The Four Seasons had one of the most successful six-month periods in pop history as three of their singles topped the Billboard Magazine Pop Singles chart for a total of 13 weeks.
“Sherry” and “Big Girls Don’t Cry” were recorded at the same session, but “Sherry’s” five-week run as the number one song in America ended October 20, 1962. Four weeks later The Four Seasons were back on top.
Success did not come quickly for the group. They formed during 1955 and used such names as the Variatones, Frankie Valley and The Travelers, The Four Lovers, Frankie Tyler, and Frankie Valle and The Romans, but a name change to The Four Seasons was the charm. They would go on to sell over 175 million records and be inducted into The Rock And Roll Hall Of Fame.
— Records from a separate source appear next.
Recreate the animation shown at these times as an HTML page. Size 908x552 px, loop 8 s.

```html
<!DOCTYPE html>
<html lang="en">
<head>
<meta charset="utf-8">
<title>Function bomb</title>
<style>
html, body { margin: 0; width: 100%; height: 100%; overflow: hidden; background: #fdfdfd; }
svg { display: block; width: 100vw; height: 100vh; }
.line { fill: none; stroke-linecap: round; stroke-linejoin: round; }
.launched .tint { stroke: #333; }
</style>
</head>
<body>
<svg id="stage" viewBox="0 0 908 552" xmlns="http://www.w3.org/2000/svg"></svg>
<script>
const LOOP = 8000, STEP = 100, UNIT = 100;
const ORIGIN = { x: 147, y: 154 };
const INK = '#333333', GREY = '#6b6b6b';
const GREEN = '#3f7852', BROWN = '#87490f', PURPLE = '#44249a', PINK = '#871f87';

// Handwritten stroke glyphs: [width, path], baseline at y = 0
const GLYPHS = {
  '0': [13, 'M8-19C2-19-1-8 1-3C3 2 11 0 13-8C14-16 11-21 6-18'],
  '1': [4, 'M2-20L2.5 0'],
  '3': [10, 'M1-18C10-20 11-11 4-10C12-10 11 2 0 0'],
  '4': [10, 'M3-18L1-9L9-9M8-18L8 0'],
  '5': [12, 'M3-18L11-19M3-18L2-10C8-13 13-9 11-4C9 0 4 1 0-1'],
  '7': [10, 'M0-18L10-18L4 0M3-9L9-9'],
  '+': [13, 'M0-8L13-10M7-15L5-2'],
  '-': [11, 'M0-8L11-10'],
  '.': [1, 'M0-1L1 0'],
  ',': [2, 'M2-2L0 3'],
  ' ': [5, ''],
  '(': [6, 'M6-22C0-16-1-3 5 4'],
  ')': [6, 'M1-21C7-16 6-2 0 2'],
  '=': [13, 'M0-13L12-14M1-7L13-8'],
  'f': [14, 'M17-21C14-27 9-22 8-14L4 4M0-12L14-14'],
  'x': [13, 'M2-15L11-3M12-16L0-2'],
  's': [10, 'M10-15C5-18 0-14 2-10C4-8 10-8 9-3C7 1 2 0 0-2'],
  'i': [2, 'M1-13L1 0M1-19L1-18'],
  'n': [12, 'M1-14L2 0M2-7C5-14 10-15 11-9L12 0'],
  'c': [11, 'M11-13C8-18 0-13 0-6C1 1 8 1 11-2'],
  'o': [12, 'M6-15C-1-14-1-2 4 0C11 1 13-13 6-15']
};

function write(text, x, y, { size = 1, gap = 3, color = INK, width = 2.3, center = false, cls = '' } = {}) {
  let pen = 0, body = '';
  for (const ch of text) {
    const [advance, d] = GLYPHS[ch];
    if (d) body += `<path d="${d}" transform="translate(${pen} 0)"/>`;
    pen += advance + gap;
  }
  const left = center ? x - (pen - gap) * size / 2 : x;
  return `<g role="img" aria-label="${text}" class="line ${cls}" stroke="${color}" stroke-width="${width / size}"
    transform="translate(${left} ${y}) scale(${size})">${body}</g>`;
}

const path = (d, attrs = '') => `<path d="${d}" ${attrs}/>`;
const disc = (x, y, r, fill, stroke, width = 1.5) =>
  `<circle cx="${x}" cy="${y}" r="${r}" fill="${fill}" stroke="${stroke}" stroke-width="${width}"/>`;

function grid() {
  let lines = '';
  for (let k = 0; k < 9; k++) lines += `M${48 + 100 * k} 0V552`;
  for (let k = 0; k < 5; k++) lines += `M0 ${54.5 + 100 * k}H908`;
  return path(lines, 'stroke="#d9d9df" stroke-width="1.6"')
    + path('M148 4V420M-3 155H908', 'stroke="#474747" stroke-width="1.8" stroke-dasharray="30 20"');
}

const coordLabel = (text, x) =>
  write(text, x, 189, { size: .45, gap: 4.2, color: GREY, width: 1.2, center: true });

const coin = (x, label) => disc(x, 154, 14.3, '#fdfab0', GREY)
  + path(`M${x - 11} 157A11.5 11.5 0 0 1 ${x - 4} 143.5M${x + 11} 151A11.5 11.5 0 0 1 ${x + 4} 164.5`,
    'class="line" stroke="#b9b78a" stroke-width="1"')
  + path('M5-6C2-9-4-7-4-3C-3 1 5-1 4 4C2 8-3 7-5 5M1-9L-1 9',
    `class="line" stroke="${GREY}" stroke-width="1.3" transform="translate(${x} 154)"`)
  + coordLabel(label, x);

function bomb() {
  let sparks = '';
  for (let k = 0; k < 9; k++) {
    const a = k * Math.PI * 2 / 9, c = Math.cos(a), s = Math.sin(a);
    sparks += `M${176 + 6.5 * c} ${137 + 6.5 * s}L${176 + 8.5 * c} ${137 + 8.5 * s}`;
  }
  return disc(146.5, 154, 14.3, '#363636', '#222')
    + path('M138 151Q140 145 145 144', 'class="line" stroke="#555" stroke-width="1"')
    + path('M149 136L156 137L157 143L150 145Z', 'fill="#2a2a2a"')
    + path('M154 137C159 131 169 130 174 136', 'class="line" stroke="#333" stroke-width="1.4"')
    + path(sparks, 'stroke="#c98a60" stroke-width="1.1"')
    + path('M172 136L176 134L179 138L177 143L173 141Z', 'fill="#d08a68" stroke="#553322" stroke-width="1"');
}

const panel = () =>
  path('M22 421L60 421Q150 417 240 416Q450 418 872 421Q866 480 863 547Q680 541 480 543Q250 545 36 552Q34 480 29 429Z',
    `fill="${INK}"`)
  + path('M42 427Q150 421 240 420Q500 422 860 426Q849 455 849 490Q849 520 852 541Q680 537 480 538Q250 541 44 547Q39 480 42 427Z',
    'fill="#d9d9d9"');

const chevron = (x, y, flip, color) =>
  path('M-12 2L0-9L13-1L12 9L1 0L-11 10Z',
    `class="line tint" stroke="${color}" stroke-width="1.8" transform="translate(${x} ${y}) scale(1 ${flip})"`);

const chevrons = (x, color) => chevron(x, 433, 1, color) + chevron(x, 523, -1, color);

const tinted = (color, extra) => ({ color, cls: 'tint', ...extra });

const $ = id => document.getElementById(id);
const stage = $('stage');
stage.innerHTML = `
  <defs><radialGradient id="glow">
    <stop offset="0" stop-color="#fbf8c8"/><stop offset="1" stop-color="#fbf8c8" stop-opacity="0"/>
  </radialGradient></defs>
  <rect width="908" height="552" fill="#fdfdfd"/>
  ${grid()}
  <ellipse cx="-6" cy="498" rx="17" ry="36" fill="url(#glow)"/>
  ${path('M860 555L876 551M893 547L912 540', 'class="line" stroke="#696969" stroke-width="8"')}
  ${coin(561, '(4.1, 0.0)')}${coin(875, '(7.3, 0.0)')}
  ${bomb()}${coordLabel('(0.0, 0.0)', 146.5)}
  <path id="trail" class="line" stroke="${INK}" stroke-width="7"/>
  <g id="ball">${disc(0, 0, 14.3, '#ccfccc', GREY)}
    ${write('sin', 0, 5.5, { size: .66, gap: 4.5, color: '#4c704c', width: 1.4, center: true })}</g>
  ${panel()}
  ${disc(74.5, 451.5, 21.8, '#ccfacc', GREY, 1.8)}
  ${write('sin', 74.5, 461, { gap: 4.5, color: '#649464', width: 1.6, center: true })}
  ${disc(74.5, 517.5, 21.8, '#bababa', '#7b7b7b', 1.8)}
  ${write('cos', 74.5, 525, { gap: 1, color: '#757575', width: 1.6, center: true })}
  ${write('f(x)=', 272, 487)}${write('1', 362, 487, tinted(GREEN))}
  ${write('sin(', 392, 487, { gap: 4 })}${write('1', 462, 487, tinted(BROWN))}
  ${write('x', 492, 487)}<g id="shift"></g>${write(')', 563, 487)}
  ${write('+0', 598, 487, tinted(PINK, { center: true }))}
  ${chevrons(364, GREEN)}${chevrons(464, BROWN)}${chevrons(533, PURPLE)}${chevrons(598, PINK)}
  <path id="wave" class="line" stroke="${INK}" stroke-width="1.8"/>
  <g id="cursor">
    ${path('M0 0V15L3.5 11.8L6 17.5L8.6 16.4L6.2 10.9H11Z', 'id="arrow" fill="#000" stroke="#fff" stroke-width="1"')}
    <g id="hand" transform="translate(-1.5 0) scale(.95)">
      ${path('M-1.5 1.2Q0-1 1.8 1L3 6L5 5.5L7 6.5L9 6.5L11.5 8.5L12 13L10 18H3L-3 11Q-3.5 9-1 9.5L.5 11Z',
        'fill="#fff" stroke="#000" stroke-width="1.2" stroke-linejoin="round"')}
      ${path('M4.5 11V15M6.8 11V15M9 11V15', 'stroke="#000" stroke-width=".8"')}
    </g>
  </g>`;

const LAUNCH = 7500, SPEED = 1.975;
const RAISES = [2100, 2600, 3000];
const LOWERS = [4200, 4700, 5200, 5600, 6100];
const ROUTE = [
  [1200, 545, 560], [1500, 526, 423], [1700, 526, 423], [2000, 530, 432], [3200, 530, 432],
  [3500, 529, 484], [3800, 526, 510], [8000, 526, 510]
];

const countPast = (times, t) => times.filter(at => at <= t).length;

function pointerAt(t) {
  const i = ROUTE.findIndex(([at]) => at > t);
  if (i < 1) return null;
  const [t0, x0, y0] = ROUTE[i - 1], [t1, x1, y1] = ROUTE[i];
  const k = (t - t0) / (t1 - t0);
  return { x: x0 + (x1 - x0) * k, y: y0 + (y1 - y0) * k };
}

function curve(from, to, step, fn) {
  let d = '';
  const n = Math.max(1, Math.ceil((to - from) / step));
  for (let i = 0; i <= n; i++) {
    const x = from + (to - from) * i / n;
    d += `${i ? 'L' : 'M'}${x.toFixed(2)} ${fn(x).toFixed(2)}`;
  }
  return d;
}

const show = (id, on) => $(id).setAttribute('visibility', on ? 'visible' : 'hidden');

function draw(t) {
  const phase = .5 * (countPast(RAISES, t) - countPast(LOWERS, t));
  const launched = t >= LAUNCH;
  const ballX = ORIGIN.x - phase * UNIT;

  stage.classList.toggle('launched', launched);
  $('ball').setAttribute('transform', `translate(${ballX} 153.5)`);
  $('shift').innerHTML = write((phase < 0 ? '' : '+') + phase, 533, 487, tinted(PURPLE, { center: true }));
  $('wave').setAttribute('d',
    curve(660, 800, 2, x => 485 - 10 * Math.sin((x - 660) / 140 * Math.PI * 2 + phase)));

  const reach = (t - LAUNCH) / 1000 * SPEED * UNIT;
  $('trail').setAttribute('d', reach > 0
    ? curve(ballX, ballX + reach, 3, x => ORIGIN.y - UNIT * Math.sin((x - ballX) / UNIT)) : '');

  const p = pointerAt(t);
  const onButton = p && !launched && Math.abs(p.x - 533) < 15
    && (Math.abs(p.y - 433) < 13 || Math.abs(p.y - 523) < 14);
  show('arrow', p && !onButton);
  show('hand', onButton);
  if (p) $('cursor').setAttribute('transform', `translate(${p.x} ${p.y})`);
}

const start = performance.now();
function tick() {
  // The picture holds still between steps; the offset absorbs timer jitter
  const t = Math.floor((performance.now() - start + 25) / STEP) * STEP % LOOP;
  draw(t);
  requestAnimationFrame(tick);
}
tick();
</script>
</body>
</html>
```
In the pop world of the 1960s pre-Beatles era, if you succeeded, the rule was don’t change anything if you could help it. “Big Girls Don’t Cry” and “Sherry” were very similar. Both were catchy up-tempo tunes with tight harmonies backing Frankie Valli’s falsetto. “Big Girls Don’t Cry” had a bigger sound and the harmonies were fuller. All in all, it had a very smooth pop feel, which would be similar to their string of hits during the remainder of the decade.
Band member Bob Gaudio wrote or co-write most of the group’s hits. Here he shared the writing credit with producer Bob Crewe. He and Crewe both agreed that the title came from a line in a film but they disagreed on which film. Gaudio has always stated it came from the movie Tennessee Partner and Crewe from the film Slightly Scarlet. Both starred John Payne and Rhonda Fleming. Whatever the song’s origin, it was a perfect blend of East Coast doo-wop and
rhythm & blues.
The Four Seasons had 40 chart singles during the 1960s with four reaching number one. They were one of the few American groups to remain commercially successful during the British Invasion years. “Big Girls Don’t Cry” is considered their biggest hit and 50 years ago this week it was on top of the American music world.